The number of jobless claims filed for regular state programmes increased by 13,000 in the week ending February 13, from 848,000 the previous week, the US labour department said on Thursday. Economists had expected claims to dip to 765,000.
That came alongside a rise of 174,247 in claims for federal pandemic unemployment assistance (PUA) — which includes gig workers and the self-employed — to 516,299.
More than 18m Americans are seeking jobless benefits 11 months after the pandemic began, even as the US government is pushing ahead with its vaccine rollout in the hope of turning the page on the crisis.
US president Joe Biden is also urging Congress to adopt his $1.9tn stimulus plan, saying the economy would “roar back” if the aid were approved. One-time stimulus payments made in December, part of the $900bn relief package approved late last year, helped push retail sales up by the most in seven months in January.
Republicans on Capitol Hill remain resistant to the idea of such a large bill and some economists, including economist Larry Summers, have flagged concerns about unhealthy jumps in inflation because of Biden’s stimulus.
Still, Federal Reserve officials think the threat posed by sluggish inflation is greater than the danger of rapidly rising prices and expect any uptick to be transitory. Fed chair Jay Powell has repeatedly stressed the importance of accommodative monetary policy to support the labour market.

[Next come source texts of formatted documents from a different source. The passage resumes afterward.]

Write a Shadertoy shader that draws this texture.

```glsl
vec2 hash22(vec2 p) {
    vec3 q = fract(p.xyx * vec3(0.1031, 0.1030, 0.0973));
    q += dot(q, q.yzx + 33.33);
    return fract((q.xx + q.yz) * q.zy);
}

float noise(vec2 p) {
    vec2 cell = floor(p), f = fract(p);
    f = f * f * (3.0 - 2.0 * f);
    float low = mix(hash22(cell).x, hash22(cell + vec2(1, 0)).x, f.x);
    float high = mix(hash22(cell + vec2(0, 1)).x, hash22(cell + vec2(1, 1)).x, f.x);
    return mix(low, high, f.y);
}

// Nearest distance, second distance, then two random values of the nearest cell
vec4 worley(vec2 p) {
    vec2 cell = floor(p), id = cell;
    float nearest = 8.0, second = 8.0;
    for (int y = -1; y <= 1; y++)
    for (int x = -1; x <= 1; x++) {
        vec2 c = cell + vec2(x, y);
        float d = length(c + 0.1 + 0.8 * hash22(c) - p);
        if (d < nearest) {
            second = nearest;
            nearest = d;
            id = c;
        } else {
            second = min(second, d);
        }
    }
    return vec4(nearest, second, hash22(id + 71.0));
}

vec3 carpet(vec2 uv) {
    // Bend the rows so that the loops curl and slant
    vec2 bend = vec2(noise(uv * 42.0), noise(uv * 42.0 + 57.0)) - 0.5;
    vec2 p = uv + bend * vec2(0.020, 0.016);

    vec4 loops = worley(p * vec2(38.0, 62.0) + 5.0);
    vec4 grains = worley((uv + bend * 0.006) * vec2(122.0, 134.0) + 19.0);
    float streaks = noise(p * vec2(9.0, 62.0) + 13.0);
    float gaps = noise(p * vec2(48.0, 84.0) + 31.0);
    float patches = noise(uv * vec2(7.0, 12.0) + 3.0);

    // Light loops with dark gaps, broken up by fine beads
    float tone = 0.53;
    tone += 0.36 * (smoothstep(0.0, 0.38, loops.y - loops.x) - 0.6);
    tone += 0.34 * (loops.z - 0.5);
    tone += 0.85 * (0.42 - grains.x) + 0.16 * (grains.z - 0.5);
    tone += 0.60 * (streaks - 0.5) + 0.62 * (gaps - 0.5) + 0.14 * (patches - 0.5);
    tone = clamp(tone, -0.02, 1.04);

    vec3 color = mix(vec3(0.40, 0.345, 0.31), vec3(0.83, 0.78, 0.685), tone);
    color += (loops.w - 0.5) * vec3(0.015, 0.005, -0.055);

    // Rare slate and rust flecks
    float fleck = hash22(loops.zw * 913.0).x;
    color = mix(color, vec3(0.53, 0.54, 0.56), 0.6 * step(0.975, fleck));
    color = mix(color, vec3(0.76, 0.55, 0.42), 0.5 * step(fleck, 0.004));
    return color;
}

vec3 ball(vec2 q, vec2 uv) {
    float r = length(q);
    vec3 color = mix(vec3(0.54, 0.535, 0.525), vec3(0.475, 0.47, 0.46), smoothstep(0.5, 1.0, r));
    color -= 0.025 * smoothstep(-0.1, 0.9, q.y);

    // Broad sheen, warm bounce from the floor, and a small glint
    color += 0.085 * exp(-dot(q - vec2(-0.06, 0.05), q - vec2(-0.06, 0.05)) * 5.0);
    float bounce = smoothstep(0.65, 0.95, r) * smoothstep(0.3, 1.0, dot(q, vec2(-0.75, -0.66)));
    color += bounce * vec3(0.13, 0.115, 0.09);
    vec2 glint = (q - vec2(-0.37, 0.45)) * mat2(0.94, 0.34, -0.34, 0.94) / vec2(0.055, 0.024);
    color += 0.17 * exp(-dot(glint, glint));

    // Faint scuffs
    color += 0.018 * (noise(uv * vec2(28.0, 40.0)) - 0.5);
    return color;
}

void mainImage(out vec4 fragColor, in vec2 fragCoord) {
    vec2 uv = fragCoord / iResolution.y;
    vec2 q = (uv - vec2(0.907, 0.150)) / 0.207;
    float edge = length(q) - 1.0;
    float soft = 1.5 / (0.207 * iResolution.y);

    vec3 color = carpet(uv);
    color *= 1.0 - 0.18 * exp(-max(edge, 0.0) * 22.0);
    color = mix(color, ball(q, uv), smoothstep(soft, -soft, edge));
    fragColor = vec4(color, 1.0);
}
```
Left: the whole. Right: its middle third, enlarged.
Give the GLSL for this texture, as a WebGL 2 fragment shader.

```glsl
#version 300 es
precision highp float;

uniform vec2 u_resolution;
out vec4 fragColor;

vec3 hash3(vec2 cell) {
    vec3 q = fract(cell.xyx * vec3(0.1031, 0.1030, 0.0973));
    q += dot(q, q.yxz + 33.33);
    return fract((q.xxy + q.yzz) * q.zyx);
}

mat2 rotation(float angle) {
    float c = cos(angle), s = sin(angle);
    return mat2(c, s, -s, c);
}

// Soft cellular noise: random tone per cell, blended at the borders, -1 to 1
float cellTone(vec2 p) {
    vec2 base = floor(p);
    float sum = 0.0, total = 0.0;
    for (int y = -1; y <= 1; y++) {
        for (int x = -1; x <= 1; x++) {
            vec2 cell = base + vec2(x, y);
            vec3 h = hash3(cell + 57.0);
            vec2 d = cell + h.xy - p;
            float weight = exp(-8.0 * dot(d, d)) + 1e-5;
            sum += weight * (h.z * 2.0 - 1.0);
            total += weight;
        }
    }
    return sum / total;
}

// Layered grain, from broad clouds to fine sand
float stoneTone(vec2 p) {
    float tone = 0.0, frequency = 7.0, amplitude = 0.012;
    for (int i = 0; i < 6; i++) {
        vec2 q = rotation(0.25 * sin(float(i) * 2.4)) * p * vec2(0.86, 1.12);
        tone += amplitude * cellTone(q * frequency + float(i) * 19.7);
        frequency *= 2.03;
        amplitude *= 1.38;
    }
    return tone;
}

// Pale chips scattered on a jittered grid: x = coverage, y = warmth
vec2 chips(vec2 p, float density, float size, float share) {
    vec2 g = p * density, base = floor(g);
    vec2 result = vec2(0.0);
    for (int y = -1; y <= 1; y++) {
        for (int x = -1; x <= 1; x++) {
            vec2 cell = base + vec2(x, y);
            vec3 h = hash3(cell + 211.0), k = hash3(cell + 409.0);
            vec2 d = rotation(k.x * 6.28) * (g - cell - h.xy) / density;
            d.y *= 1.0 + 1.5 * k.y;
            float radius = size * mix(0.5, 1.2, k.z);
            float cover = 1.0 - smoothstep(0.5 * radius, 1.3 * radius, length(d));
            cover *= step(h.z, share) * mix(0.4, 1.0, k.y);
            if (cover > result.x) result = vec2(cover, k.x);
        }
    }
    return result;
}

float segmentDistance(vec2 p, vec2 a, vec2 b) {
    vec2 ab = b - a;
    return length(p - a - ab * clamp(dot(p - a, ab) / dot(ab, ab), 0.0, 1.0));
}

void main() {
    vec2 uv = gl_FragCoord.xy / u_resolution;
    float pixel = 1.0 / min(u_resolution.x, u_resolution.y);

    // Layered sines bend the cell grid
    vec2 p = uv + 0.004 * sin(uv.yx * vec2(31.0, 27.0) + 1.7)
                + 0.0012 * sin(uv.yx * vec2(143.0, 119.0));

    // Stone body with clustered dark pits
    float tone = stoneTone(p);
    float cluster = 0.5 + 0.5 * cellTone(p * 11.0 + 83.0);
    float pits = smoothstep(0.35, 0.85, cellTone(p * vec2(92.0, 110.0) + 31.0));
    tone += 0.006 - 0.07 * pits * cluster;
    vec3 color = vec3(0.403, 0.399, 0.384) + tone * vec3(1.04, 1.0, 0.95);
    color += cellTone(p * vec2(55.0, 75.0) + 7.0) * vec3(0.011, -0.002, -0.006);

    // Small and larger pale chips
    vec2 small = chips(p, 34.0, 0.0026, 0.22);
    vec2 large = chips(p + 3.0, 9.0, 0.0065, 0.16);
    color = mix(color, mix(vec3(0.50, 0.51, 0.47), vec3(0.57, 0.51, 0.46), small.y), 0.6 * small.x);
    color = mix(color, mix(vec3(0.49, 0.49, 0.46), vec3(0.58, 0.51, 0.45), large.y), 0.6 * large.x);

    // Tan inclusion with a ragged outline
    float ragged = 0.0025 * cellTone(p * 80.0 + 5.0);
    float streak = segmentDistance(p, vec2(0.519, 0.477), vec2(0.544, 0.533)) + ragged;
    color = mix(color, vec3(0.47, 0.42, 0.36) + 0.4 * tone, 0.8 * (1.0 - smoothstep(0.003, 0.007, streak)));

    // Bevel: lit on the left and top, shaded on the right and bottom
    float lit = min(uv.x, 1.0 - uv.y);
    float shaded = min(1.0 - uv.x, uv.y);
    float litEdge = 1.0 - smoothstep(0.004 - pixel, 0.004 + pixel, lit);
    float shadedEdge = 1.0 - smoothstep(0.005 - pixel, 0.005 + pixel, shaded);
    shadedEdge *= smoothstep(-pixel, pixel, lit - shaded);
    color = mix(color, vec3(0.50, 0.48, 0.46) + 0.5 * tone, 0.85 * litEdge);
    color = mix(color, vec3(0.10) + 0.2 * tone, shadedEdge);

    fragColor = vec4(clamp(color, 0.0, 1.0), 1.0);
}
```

US employment remains nearly 10m below its pre-pandemic levels. Fed officials view the economy as being “far from” the central bank’s goals and have cautioned that the path ahead remains “highly uncertain, with the pandemic continuing to pose considerable risks to the outlook”.